Document images with source code:
[Start of section]

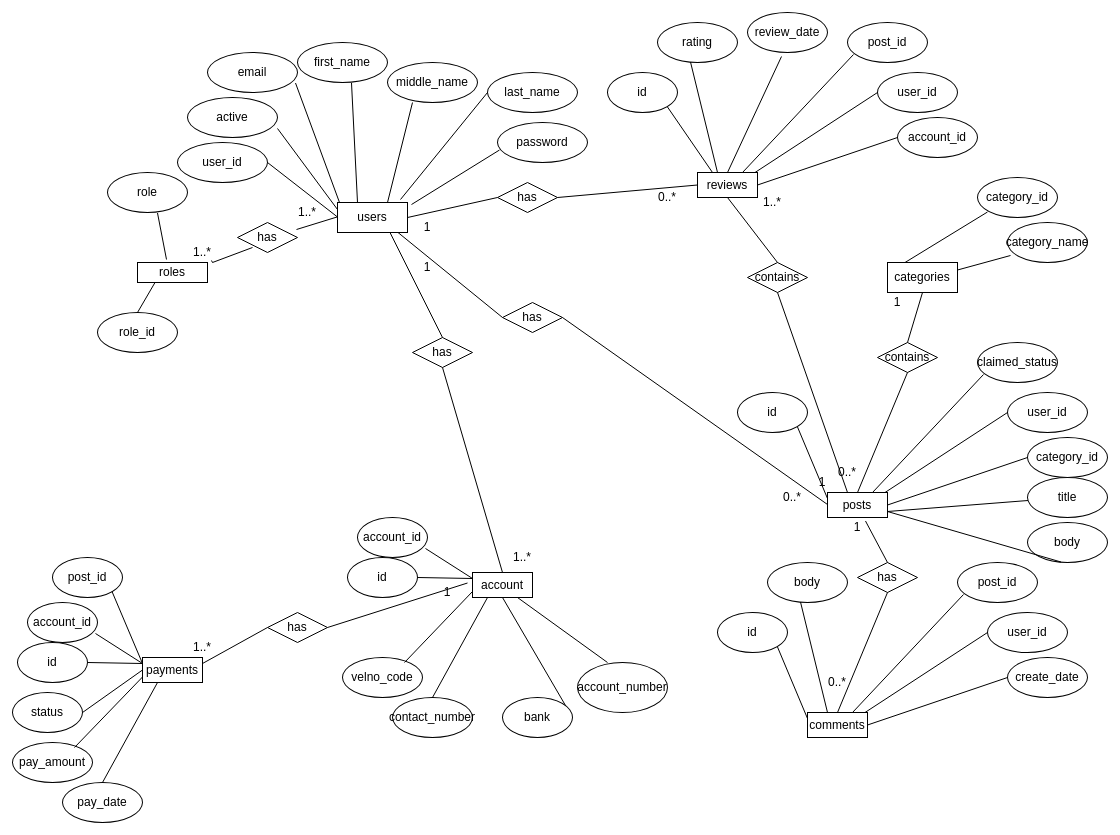
<!DOCTYPE html>
<html lang="en">
<head>
<meta charset="utf-8">
<title>Entity relationship diagram</title>
<style>
:root { --paper: #fff; --ink: #000; }
* { box-sizing: border-box; }
html, body { margin: 0; background: var(--paper); }
.diagram {
  position: relative; width: 1120px; height: 835px; overflow: hidden;
  background: var(--paper); color: var(--ink);
  font: 12px/14px "Liberation Sans", Arial, sans-serif;
}
.diagram span {
  --w: 80; --h: 40;
  position: absolute;
  left: calc((var(--x) - var(--w) / 2) * 1px);
  top: calc((var(--y) - var(--h) / 2) * 1px);
  width: calc((var(--w) + 1) * 1px);
  height: calc((var(--h) + 1) * 1px);
  padding: 0 1px 1px 0;
  display: flex; align-items: center; justify-content: center;
  white-space: nowrap;
}
.diagram .attribute { border: 1px solid var(--ink); border-radius: 50%; background: var(--paper); }
.diagram .small { --w: 70; }
.diagram .wide { --w: 90; }
.diagram .tall { --h: 50; }
.diagram .entity { --w: 60; --h: 25; padding-bottom: 0; border: 1px solid var(--ink); background: var(--paper); }
.diagram .large { --w: 70; --h: 30; padding-bottom: 1px; }
.diagram .low { --w: 70; --h: 20; padding-bottom: 1px; }
.diagram .relation { --w: 60; --h: 30; }
.diagram .count { --w: 30; --h: 14; }
.connectors { position: absolute; inset: 0; fill: none; stroke: var(--ink); stroke-width: 1; }
</style>
</head>
<body>
<main class="diagram">
  <!-- users -->
  <span class="attribute wide" style="--x:252;--y:72">email</span>
  <span class="attribute wide" style="--x:342;--y:62">first_name</span>
  <span class="attribute wide" style="--x:432;--y:82">middle_name</span>
  <span class="attribute wide" style="--x:532;--y:92">last_name</span>
  <span class="attribute wide" style="--x:542;--y:142">password</span>
  <span class="attribute wide" style="--x:232;--y:117">active</span>
  <span class="attribute wide" style="--x:222;--y:162">user_id</span>
  <span class="entity large" style="--x:372;--y:217">users</span>

  <!-- roles -->
  <span class="attribute" style="--x:147;--y:192">role</span>
  <span class="attribute" style="--x:137;--y:332">role_id</span>
  <span class="entity low" style="--x:172;--y:272">roles</span>

  <!-- reviews -->
  <span class="attribute small" style="--x:642;--y:92">id</span>
  <span class="attribute" style="--x:697;--y:42">rating</span>
  <span class="attribute" style="--x:787;--y:32">review_date</span>
  <span class="attribute" style="--x:887;--y:42">post_id</span>
  <span class="attribute" style="--x:917;--y:92">user_id</span>
  <span class="attribute" style="--x:937;--y:137">account_id</span>
  <span class="entity" style="--x:727;--y:184.5">reviews</span>

  <!-- categories -->
  <span class="attribute" style="--x:1017;--y:197">category_id</span>
  <span class="attribute" style="--x:1047;--y:242">category_name</span>
  <span class="entity large" style="--x:922;--y:277">categories</span>

  <!-- posts -->
  <span class="attribute small" style="--x:772;--y:412">id</span>
  <span class="attribute" style="--x:1017;--y:362">claimed_status</span>
  <span class="attribute" style="--x:1047;--y:412">user_id</span>
  <span class="attribute" style="--x:1067;--y:457">category_id</span>
  <span class="attribute" style="--x:1067;--y:497">title</span>
  <span class="attribute" style="--x:1067;--y:542">body</span>
  <span class="entity" style="--x:857;--y:504.5">posts</span>

  <!-- comments -->
  <span class="attribute" style="--x:807;--y:582">body</span>
  <span class="attribute small" style="--x:752;--y:632">id</span>
  <span class="attribute" style="--x:997;--y:582">post_id</span>
  <span class="attribute" style="--x:1027;--y:632">user_id</span>
  <span class="attribute" style="--x:1047;--y:677">create_date</span>
  <span class="entity" style="--x:837;--y:724.5">comments</span>

  <!-- account -->
  <span class="attribute small" style="--x:392;--y:537">account_id</span>
  <span class="attribute small" style="--x:382;--y:577">id</span>
  <span class="attribute" style="--x:382;--y:677">velno_code</span>
  <span class="attribute" style="--x:432;--y:717">contact_number</span>
  <span class="attribute small" style="--x:537;--y:717">bank</span>
  <span class="attribute wide tall" style="--x:622;--y:687">account_number</span>
  <span class="entity" style="--x:502;--y:584.5">account</span>

  <!-- payments -->
  <span class="attribute small" style="--x:87;--y:577">post_id</span>
  <span class="attribute small" style="--x:62;--y:622">account_id</span>
  <span class="attribute small" style="--x:52;--y:662">id</span>
  <span class="attribute small" style="--x:47;--y:712">status</span>
  <span class="attribute" style="--x:52;--y:762">pay_amount</span>
  <span class="attribute" style="--x:102;--y:802">pay_date</span>
  <span class="entity" style="--x:172;--y:669.5">payments</span>

  <svg class="connectors" width="1120" height="835" viewBox="0 0 1120 835" aria-hidden="true">
    <defs><path id="diamond" d="M-30 0 0-15 30 0 0 15Z"/></defs>
    <g id="relation-shapes">
      <use href="#diamond" x="267.5" y="237.5"/>
      <use href="#diamond" x="527.5" y="197.5"/>
      <use href="#diamond" x="442.5" y="352.5"/>
      <use href="#diamond" x="532.5" y="317.5"/>
      <use href="#diamond" x="777.5" y="277.5"/>
      <use href="#diamond" x="907.5" y="357.5"/>
      <use href="#diamond" x="887.5" y="577.5"/>
      <use href="#diamond" x="297.5" y="627.5"/>
    </g>
    <g id="relation-lines">
      <path d="M337 217 296.5 229.5M252.5 247.5 212.5 262.5 211.5 260.5"/>
      <path d="M407.5 217.5 497.5 197.5M557.5 197.5 697.5 185"/>
      <path d="M390 232.5 442.5 337.5M442.5 367.5 502.5 572.5"/>
      <path d="M398 232.5 502.5 317.5M562.5 317.5 827.5 504.5"/>
      <path d="M727.5 197.5 777.5 262.5M777.5 292.5 847.5 492.5"/>
      <path d="M922.5 292.5 907.5 342.5M907.5 372.5 857.5 492.5"/>
      <path d="M865.5 521 887.5 562.5M887.5 592.5 837.5 712.5"/>
      <path d="M467.5 583 327.5 627.5M267.5 627.5 202.5 663.5"/>
    </g>
    <g id="user-lines">
      <path d="M295.5 83 339.5 202.5M351.5 83 357.5 202.5M412.5 102.5 387.5 202.5M487.5 92.5 400.5 199.5M499.5 150 411.5 204.5M277.5 128.5 337.5 209.5M267.5 162.5 337.5 217"/>
    </g>
    <g id="role-lines"><path d="M157.5 213 166.5 259.5M155 282.5 137.5 312.5"/></g>
    <g id="review-lines">
      <path d="M667.5 107 712.5 172.5M690.5 62 717.5 172.5M781.5 56.5 727.5 172.5M853.5 54.5 742.5 172.5M877.5 92.5 755 172.5M897.5 137.5 757.5 185"/>
    </g>
    <g id="category-lines"><path d="M987.5 212 905 262.5M1010.5 255.5 957.5 270"/></g>
    <g id="post-lines">
      <path d="M797.5 427 827.5 498.5M983.5 374.5 872.5 492.5M1007.5 412.5 885 492.5M1027.5 457.5 887.5 505M1028 500.5 887.5 511.5M887.5 511.5 1061 562"/>
    </g>
    <g id="comment-lines">
      <path d="M800.5 602 827.5 712.5M777.5 647 807.5 718.5M963.5 594.5 852.5 712.5M987.5 632.5 865 712.5M1007.5 677.5 867.5 725"/>
    </g>
    <g id="account-lines">
      <path d="M425.5 548.5 472.5 578.5M417.5 577.5 472.5 578.5M472.5 591.5 404.5 662.5M487.5 597.5 432.5 697.5M502.5 597.5 565.5 705.5M517.5 597.5 607.5 662.5"/>
    </g>
    <g id="payment-lines">
      <path d="M112 591.5 142.5 663.5M95.5 633.5 142.5 663.5M87.5 662.5 142.5 663.5M82.5 712.5 142.5 670M74.5 747.5 142.5 677M102.5 782.5 157.5 682.5"/>
    </g>
  </svg>

  <!-- relation names -->
  <span class="relation" style="--x:267;--y:237">has</span>
  <span class="relation" style="--x:527;--y:197">has</span>
  <span class="relation" style="--x:442;--y:352">has</span>
  <span class="relation" style="--x:532;--y:317">has</span>
  <span class="relation" style="--x:777;--y:277">contains</span>
  <span class="relation" style="--x:907;--y:357">contains</span>
  <span class="relation" style="--x:887;--y:577">has</span>
  <span class="relation" style="--x:297;--y:627">has</span>

  <!-- cardinalities -->
  <span class="count" style="--x:307;--y:212">1..*</span>
  <span class="count" style="--x:202;--y:252">1..*</span>
  <span class="count" style="--x:427;--y:227">1</span>
  <span class="count" style="--x:427;--y:267">1</span>
  <span class="count" style="--x:667;--y:197">0..*</span>
  <span class="count" style="--x:772;--y:202">1..*</span>
  <span class="count" style="--x:897;--y:302">1</span>
  <span class="count" style="--x:847;--y:472">0..*</span>
  <span class="count" style="--x:822;--y:482">1</span>
  <span class="count" style="--x:792;--y:497">0..*</span>
  <span class="count" style="--x:857;--y:527">1</span>
  <span class="count" style="--x:837;--y:682">0..*</span>
  <span class="count" style="--x:522;--y:557">1..*</span>
  <span class="count" style="--x:447;--y:592">1</span>
  <span class="count" style="--x:202;--y:647">1..*</span>
</main>
</body>
</html>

[End of section]

▸ WHAT TO WORK ON
The task calls for all lines in the entries that hold "href".

▸ OUTPUT BELOW
      <use href="#diamond" x="267.5" y="237.5"/>
      <use href="#diamond" x="527.5" y="197.5"/>
      <use href="#diamond" x="442.5" y="352.5"/>
      <use href="#diamond" x="532.5" y="317.5"/>
      <use href="#diamond" x="777.5" y="277.5"/>
      <use href="#diamond" x="907.5" y="357.5"/>
      <use href="#diamond" x="887.5" y="577.5"/>
      <use href="#diamond" x="297.5" y="627.5"/>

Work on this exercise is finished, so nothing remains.